### WHAT NEEDS TO BE DONE
Go through the material line by line and tally those containing the string "coverage". Only the tally is wanted.

***** DATA SHOWN *****

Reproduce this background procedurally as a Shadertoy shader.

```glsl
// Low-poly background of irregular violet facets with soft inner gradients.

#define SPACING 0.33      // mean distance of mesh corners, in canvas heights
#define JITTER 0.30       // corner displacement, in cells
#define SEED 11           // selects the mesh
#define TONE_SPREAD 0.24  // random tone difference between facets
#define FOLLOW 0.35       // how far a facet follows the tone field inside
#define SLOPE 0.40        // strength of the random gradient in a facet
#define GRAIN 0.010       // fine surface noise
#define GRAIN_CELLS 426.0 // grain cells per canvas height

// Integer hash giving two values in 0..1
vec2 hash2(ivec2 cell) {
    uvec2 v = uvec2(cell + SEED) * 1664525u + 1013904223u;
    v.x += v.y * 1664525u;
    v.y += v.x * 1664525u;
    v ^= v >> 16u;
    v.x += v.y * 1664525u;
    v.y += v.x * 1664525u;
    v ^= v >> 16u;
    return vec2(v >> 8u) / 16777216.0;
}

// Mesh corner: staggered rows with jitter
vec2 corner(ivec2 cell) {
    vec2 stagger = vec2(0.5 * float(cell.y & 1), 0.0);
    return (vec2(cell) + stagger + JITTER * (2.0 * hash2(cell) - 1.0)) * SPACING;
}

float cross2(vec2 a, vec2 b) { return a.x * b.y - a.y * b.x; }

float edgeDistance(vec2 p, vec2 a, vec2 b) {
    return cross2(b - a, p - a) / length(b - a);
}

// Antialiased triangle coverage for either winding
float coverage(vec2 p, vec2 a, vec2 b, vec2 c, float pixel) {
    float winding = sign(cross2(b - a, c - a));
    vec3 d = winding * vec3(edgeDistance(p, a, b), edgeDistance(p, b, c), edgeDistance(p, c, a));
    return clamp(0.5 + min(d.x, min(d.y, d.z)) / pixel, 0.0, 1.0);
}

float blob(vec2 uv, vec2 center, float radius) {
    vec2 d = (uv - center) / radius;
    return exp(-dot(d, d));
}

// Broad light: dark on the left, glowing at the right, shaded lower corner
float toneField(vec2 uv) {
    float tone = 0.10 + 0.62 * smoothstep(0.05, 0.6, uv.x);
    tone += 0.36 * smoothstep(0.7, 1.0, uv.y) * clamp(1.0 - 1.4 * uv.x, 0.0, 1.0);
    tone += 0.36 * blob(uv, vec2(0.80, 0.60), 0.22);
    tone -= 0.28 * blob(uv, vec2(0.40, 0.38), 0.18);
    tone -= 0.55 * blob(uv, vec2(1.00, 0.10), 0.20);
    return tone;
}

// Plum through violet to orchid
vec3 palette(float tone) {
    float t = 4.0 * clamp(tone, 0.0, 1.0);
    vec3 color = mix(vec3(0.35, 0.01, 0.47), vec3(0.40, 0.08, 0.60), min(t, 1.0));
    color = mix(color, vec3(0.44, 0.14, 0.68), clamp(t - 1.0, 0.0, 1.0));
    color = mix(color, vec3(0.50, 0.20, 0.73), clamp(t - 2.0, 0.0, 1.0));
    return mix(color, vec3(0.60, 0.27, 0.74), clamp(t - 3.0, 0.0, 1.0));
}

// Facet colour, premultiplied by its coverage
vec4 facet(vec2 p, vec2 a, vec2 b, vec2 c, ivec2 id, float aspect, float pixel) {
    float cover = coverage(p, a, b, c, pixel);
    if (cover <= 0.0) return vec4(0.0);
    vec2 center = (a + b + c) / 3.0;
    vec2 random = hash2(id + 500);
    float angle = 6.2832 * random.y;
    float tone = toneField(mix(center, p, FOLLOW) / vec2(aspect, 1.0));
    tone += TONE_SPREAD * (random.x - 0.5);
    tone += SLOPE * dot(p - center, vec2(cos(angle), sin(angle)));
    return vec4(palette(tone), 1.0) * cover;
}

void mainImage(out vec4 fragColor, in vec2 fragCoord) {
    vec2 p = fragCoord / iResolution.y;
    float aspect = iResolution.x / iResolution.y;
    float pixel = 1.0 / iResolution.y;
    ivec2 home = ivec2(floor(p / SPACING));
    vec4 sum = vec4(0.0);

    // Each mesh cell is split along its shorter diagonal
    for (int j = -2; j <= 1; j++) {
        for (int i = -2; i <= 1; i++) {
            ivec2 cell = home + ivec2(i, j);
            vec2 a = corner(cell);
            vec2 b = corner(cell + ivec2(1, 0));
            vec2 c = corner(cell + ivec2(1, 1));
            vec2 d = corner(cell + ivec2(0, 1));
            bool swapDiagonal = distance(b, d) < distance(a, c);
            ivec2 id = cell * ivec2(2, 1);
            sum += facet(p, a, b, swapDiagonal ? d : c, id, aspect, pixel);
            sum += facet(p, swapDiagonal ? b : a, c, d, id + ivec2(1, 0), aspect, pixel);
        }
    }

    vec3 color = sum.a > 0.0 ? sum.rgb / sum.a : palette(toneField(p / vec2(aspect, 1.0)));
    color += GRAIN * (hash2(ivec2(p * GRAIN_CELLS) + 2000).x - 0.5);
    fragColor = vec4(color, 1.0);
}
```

*****

### RESULT OF THIS TASK
4